I used to play years ago, but probably only retained 10% of what I knew, so I was as close to starting from scratch as any barely-experienced player could be. Basically, I could dabble and play some chords, but my skills plateaued quickly after that. And it's a lonely, desolate, tumbleweedy-flat plateau. You don't get better hanging out there.

So that's why I'm back to in-person lessons. I tried YouTube, I tried some books, I tried an app or two, I tried a bunch of stuff, but I've discovered I simply learn guitar best with one-on-one in-person instruction.

And I've gotten better. But I've also discovered there's another dimension that unlocks with practice: feeling better doing the thing you're learning.

It would be easy to dismiss feeling better as the identical twin of getting better. But I've found there's a difference.

Getting better is about improving specifically, feeling better is about confidence and comfort. It's a certain ease that develops alongside getting better. I feel better about the guitar itself — it's no longer this intimidating object. Granted, I've got 1000 miles to go before I get where I want to be with it, but I've passed the first waypoint: It just feels better to play, even when I play poorly.

I find myself picking up the guitar more frequently. Not to literally practice, but to literally fuck around. Now that I feel better about it, I've given myself more latitude to have some fun with it. More skills bring more headroom, but better feels bring more heartroom.

I remember a similar feeling when I was learning web design way back in the mid-90s. At first it was hard. And I didn't like it because I wasn't any good at it. I was learning, I could make stuff, but I didn't feel comfortable yet. I hadn't pocketed enough skills to feel at ease. And then, eventually, I did. And I liked it! I kinda loved it. I barely had more knowledge under my belt in that very moment, but I had a sense that I could do this, I want to do this, I feel good doing this. It opened me up to further learning.

I've come to believe this is the first milestone worth shooting for. Feeling good about the thing you're doing.
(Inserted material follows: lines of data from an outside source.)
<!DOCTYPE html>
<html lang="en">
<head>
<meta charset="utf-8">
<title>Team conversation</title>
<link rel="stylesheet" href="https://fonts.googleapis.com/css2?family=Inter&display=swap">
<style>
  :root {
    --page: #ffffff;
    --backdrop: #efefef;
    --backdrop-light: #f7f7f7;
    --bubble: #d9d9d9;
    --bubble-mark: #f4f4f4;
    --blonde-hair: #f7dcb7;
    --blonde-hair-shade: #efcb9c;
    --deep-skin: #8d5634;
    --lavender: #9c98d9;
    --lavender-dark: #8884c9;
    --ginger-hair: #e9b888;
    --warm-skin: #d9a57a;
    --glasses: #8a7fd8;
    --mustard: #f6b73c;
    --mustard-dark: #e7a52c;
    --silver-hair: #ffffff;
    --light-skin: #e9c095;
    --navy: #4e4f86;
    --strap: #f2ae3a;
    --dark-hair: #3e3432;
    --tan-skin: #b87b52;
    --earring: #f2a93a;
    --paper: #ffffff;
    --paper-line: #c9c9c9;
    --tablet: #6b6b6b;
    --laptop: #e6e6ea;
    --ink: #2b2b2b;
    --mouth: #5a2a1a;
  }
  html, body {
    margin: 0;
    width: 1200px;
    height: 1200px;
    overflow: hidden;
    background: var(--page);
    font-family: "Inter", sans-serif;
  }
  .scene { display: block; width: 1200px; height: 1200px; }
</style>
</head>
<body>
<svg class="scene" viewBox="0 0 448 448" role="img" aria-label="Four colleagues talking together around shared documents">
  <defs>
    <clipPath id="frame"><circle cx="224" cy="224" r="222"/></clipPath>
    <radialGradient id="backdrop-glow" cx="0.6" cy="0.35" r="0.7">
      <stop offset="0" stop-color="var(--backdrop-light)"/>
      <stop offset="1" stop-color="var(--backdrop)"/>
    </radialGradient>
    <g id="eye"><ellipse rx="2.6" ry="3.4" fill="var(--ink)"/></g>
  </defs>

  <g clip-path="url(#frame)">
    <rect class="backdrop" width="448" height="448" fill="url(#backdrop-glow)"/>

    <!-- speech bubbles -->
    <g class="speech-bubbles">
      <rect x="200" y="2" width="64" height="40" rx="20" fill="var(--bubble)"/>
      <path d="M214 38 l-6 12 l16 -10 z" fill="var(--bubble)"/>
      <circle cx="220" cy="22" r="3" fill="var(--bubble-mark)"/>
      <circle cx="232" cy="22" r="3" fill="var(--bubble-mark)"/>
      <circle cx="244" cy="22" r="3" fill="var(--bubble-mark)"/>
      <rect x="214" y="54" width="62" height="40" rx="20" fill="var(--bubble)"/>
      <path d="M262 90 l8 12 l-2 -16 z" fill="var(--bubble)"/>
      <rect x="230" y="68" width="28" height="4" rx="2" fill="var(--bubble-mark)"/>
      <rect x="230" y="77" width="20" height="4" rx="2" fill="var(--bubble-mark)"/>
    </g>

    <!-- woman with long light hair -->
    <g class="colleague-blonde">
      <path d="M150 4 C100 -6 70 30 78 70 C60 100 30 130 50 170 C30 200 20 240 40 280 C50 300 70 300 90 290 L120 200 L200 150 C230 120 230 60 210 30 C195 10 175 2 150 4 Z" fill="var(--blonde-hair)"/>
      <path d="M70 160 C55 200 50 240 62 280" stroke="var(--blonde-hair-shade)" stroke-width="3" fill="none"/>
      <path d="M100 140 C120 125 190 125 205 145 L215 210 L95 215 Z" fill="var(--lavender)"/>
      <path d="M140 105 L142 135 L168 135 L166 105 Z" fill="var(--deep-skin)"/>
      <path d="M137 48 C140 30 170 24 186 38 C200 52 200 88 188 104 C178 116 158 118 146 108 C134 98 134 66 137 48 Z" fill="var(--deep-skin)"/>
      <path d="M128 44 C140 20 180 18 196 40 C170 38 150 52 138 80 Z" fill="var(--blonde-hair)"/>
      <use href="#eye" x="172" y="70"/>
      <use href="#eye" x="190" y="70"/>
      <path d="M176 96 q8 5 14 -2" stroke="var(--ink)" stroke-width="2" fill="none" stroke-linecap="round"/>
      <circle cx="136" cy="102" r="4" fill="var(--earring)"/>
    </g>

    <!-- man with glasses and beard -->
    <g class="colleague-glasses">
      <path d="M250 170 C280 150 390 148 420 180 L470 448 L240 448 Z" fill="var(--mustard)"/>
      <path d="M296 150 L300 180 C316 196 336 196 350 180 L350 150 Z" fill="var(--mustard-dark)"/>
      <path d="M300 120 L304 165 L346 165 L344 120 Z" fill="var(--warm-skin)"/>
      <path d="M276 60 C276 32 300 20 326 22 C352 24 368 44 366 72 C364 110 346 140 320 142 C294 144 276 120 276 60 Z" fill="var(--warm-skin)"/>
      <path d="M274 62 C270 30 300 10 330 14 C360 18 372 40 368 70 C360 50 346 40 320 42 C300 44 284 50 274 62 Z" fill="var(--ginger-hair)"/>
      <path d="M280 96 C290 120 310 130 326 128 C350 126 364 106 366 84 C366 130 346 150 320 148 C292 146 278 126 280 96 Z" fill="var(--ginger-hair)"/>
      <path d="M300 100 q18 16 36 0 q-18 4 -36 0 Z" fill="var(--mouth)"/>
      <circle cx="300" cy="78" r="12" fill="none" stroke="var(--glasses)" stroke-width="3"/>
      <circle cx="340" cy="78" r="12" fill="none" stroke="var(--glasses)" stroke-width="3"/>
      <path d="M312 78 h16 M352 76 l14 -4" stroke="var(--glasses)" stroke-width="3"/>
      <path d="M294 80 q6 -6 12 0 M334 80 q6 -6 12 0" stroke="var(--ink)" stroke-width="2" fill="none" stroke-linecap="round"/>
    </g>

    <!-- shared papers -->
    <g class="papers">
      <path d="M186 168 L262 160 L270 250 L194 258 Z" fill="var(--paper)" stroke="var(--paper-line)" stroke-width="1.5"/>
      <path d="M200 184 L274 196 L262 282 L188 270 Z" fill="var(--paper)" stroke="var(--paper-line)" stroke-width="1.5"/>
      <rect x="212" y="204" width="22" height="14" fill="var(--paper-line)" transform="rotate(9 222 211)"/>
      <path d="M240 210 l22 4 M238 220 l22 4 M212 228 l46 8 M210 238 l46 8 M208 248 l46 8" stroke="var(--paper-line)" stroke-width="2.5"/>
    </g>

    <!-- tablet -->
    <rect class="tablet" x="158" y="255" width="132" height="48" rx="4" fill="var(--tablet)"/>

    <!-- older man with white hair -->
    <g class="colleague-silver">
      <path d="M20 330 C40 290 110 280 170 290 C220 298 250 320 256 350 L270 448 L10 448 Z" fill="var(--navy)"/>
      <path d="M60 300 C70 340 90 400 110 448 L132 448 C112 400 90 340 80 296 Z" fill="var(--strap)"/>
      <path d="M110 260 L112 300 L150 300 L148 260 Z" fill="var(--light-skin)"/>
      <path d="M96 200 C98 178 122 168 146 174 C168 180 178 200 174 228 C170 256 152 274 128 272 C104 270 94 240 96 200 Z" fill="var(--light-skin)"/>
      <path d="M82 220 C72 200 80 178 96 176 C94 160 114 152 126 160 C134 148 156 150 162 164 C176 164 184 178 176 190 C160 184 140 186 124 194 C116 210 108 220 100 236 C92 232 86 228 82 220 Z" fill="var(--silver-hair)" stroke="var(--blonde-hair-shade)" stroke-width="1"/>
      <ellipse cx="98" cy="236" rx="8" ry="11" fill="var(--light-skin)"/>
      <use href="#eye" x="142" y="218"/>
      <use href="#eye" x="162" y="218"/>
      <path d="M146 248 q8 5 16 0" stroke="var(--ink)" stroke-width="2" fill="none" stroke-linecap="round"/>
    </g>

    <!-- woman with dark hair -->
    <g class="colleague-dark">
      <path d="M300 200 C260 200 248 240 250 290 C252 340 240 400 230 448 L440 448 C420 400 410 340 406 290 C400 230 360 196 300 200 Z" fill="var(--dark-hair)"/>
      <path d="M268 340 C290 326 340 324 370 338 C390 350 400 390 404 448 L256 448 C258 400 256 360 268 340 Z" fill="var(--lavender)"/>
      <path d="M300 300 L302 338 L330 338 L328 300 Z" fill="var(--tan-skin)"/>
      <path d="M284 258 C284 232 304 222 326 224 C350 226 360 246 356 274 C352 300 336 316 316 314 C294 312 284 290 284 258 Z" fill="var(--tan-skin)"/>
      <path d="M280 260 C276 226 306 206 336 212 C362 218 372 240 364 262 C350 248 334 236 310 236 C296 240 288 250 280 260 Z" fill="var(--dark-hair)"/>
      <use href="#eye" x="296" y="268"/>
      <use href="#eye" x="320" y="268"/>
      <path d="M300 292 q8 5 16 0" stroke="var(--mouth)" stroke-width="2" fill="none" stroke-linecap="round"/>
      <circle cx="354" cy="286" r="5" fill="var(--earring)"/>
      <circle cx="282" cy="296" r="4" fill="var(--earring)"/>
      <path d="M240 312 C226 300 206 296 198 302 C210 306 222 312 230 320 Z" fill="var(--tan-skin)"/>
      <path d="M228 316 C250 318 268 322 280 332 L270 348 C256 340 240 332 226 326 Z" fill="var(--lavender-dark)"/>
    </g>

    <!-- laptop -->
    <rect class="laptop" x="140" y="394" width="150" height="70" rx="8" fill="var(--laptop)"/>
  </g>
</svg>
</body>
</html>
Not playing a song, or running a distance, or designing a page, or throwing a perfect pot on the wheel, or whatever — but simply enjoying the thing you're doing. Once you hit that, you're on your way.